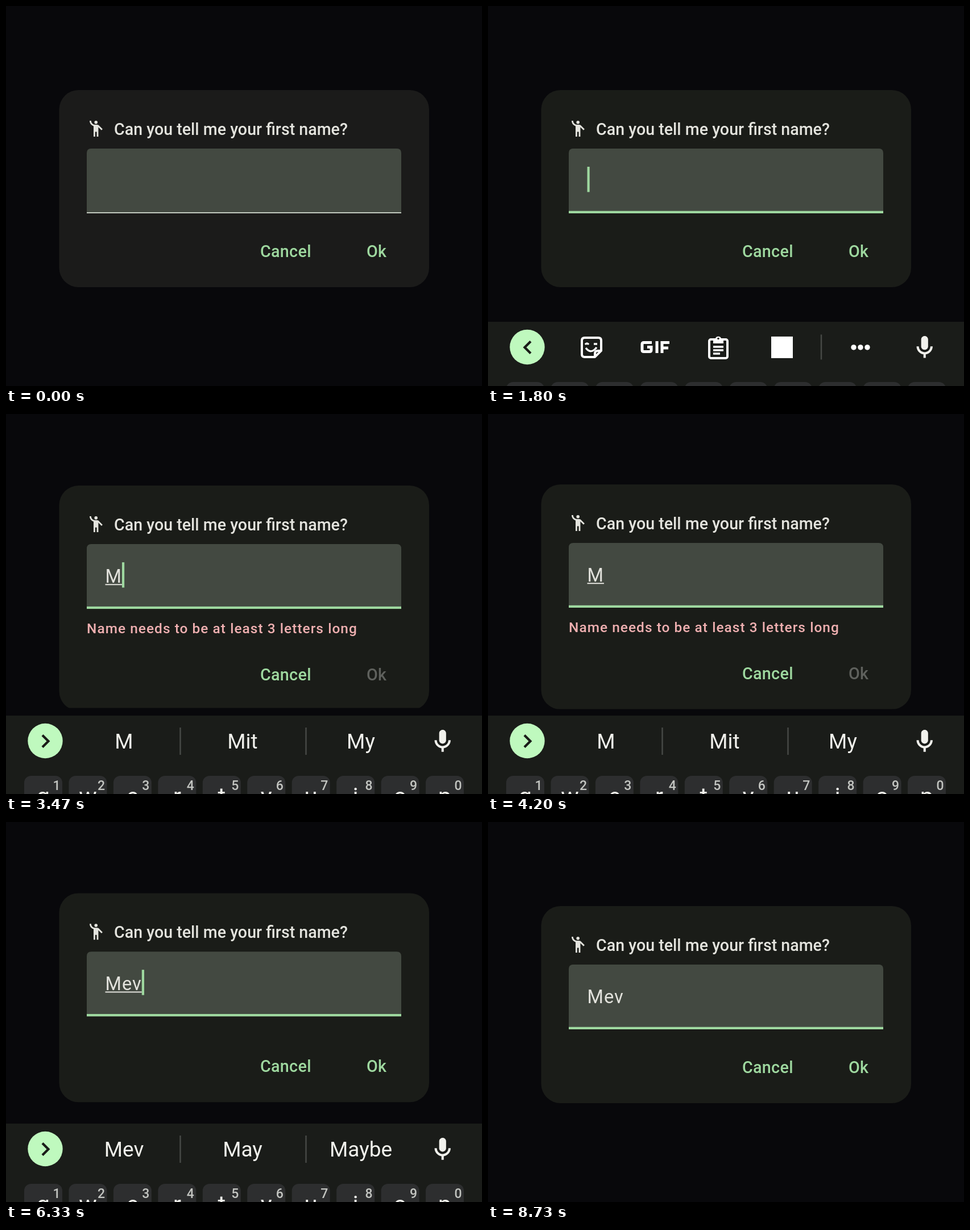
Animation of 837 by 669 pixels, one loop 8.79 s. Source, as an HTML page:

```html
<!DOCTYPE html>
<html lang="en">
<head>
<meta charset="utf-8">
<title>Name dialog</title>
<style>
  html, body { margin: 0; width: 100%; height: 100%; overflow: hidden; background: #08080b; }
  svg { display: block; width: 837px; height: 669px; }
  text { font-family: Roboto, sans-serif; fill: #e3e3dd; }
  .label { font-weight: 500; font-size: 28.6px; }
  .button { font-weight: 500; font-size: 28.7px; letter-spacing: .3px; fill: #9ed89f; }
  .word { font-size: 37px; text-anchor: middle; fill: #f1f1ec; }
  .hint { font-weight: 500; font-size: 23px; text-anchor: middle; fill: #c3c5c1; }
  .cap { font-size: 42px; text-anchor: middle; fill: #f1f1ec; }
  .stroke { fill: none; stroke: #fff; }
</style>
</head>
<body>
<svg viewBox="0 0 837 669">
  <clipPath id="windowClip"><rect id="windowRect" x="90" width="658"/></clipPath>

  <g clip-path="url(#windowClip)">
    <g id="dialog">
      <rect id="card" x="93.5" width="650.5" rx="34"/>
      <g transform="translate(141.4 51.2) scale(1.4)" fill="#e3e3dd">
        <circle cx="12" cy="4" r="2"/>
        <path d="M15.89 8.11C15.5 7.72 14.83 7 13.53 7H11C8.24 7 6 4.75 6 2H4c0 3.16 2.11 5.84 5 6.71V22h2v-6h2v6h2V10.05L18.95 14l1.41-1.41z"/>
      </g>
      <text class="label" x="190" y="79">Can you tell me your first name?</text>
      <path d="M142 217V111q0-8 8-8h537q8 0 8 8v106z" fill="#434941"/>
      <rect id="line" x="142" width="553"/>
      <text id="typed" x="174.5" y="171" font-size="32.6" letter-spacing="1"></text>
      <rect id="composing" x="174.5" y="173.2" height="2" fill="#e3e3dd"/>
      <rect id="cursor" y="135" width="4.2" height="44.5" fill="#9ed89f"/>
      <text id="error" x="142" y="259.5" font-size="24.4" font-weight="500" letter-spacing="1.05" style="fill:#f0b0b1">Name needs to be at least 3 letters long</text>
      <g id="buttons">
        <text class="button" x="447" y="0">Cancel</text>
        <text class="button" id="ok" x="634" y="0">Ok</text>
      </g>
    </g>
  </g>

  <g id="keyboard">
    <rect y="531" width="837" height="700" fill="#1a1c19"/>
    <g id="keys"></g>
    <g id="bar">
      <circle cx="69" cy="575.5" r="30.7" fill="#bff9be"/>
      <path id="chevron" fill="none" stroke="#1a1c18" stroke-width="4.2"/>
      <path transform="translate(743.4 552) scale(2.03)" fill="#f1f1ec" d="M12 14c1.66 0 3-1.34 3-3V5c0-1.66-1.34-3-3-3S9 3.34 9 5v6c0 1.66 1.34 3 3 3zm5-3c0 2.76-2.24 5-5 5s-5-2.24-5-5H5c0 3.53 2.61 6.43 6 6.92V21h2v-3.08c3.39-.49 6-3.39 6-6.92z"/>
      <g id="tools">
        <path class="stroke" stroke-width="4" stroke-linejoin="round" d="M188 593H170q-5 0-5-5V564q0-5 5-5h24q5 0 5 5v18zM199 582h-6q-5 0-5 5v6"/>
        <path class="stroke" stroke-width="3.4" d="M172 577q9 12 19-1M171 571q3-4 6 0M186 570h6"/>
        <path class="stroke" stroke-width="5" d="M288 567.5h-14q-3 0-3 3v10q0 3 3 3h10q3 0 3-3v-5h-7M297 565v21M306 586v-18.5h13M306 577h11"/>
        <rect class="stroke" x="389" y="562" width="32" height="33" rx="3" stroke-width="4"/>
        <path fill="#fff" d="M396 560h4a5.5 5.5 0 0 1 10 0h4v9h-18z"/>
        <circle cx="405" cy="560.5" r="1.8" fill="#1a1c19"/>
        <path class="stroke" stroke-width="3.5" d="M396 575h18M396 581h18M396 587h12"/>
        <rect x="498" y="557" width="38" height="38" fill="#fff"/>
        <path class="stroke" stroke-width="2.5" style="stroke:#464845" d="M586 553.5v44"/>
        <g fill="#fff"><circle cx="643" cy="576" r="4.7"/><circle cx="655" cy="576" r="4.7"/><circle cx="667" cy="576" r="4.7"/></g>
      </g>
      <g id="suggestions">
        <path class="stroke" stroke-width="2.5" style="stroke:#464845" d="M306.5 552v48M527.5 552v48"/>
        <text class="word" x="207.5" y="588.5"></text>
        <text class="word" x="416" y="588.5"></text>
        <text class="word" x="624" y="588.5"></text>
      </g>
    </g>
  </g>

  <path id="back" class="stroke" stroke-width="5" stroke-linecap="round" stroke-linejoin="round" d="M26.5 342L0 369.5l26.5 27.5"/>
</svg>
<script>
const LOOP = 8790;
const FOCUS = 1380, COMMIT = 7165;
const NAME = 'Mev';
const KEYSTROKES = [3205, 4265, 6130];
const SUGGESTIONS = [
  [3270, ['M', 'Mit', 'My']],
  [4780, ['Me', NAME, 'Maybe']],
  [6200, [NAME, 'May', 'Maybe']],
];

const el = Object.fromEntries([...document.querySelectorAll('[id]')].map(e => [e.id, e]));
const words = el.suggestions.querySelectorAll('text');

const set = (e, attrs) => { for (const k in attrs) e.setAttribute(k, attrs[k]); };
const show = (e, on) => { e.style.display = on ? '' : 'none'; };
const mix = (a, b, p) => a + (b - a) * p;
const mixColor = (a, b, p) => `rgb(${a.map((v, i) => Math.round(mix(v, b[i], p)))})`;
const progress = (t, from, to) => t <= from ? 0 : t >= to ? 1 : (t - from) / (to - from);
const smooth = (t, from, to) => { const p = progress(t, from, to); return p * p * (3 - 2 * p); };

el.keys.innerHTML = [...'qwertyuiop'].map((letter, i) => {
  const x = 32 + i * 78.45;
  return `<rect x="${x}" y="637" width="67" height="95" rx="12" fill="#2d2e2f"/>
    <text class="hint" x="${x + 57}" y="662">${(i + 1) % 10}</text>
    <text class="cap" x="${x + 33.5}" y="688">${letter}</text>`;
}).join('');

function drawDialog(t) {
  // The content resizes first; its window then recentres and clips it.
  const height = 347 + 49 * (smooth(t, 3205, 3400) - smooth(t, 6200, 6440));
  const top = 148 - 24 * (smooth(t, 3205, 3530) - smooth(t, 6300, 6530));
  set(el.windowRect, { y: top, height: 643.5 - 2 * top });
  set(el.dialog, { transform: `translate(0 ${top})` });
  set(el.card, { height, fill: mixColor([27, 27, 26], [26, 28, 24], progress(t, 70, 400)) });
  set(el.buttons, { transform: `translate(0 ${height - 53.5})` });

  const focus = progress(t, FOCUS, FOCUS + 150);
  const thickness = mix(2, 4.2, focus);
  set(el.line, { y: 217 - thickness, height: thickness, fill: mixColor([193, 201, 190], [158, 216, 159], focus) });

  const count = KEYSTROKES.filter(k => t >= k).length;
  const invalid = count === 1 || count === 2;
  el.typed.textContent = NAME.slice(0, count);
  const width = count ? el.typed.getComputedTextLength() : 0;
  set(el.composing, { width: t < COMMIT ? width : 0 });
  set(el.error, { opacity: progress(t, 3205, 3380) - progress(t, 6130, 6280) });
  el.ok.style.fill = invalid ? '#5f615d' : '';

  const lastInput = [FOCUS, ...KEYSTROKES, COMMIT].filter(k => t >= k).pop();
  set(el.cursor, { x: 174.5 + width });
  show(el.cursor, lastInput !== undefined && (t - lastInput) % 1000 < 500);
}

function drawKeyboard(t) {
  const entering = (1 - progress(t, 1530, 1930)) ** 2.75;
  const leaving = progress(t, 7200, 7470) ** 2.45;
  set(el.keyboard, { transform: `translate(0 ${560 * (entering + leaving)})` });
  const opacity = 1 - 0.8 * progress(t, 7200, 7470);
  set(el.bar, { opacity });
  set(el.keys, { opacity });

  const current = SUGGESTIONS.filter(([start]) => t >= start).pop();
  show(el.tools, !current);
  show(el.suggestions, current && t < COMMIT);
  if (current) current[1].forEach((word, i) => { words[i].textContent = word; });
  set(el.chevron, { d: current ? 'M64 565.5l10.5 10.5-10.5 10.5' : 'M75 565.5l-10.5 10.5 10.5 10.5' });
}

function drawBackArrow(t) {
  const x = mix(840, 719.5, 1 - (1 - progress(t, 6930, 7150)) ** 2);
  set(el.back, { transform: `translate(${x + 60 * smooth(t, 7290, 7450)} 0)`, opacity: 1 - progress(t, 7290, 7450) });
}

function frame(now) {
  const t = now % LOOP;
  drawDialog(t);
  drawKeyboard(t);
  drawBackArrow(t);
  requestAnimationFrame(frame);
}
frame(0);
</script>
</body>
</html>
```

**Exercise details:** Where the string "anchor" appears in a line of the entries, that line counts; state the total number of such lines and nothing else.

**Task output:** 3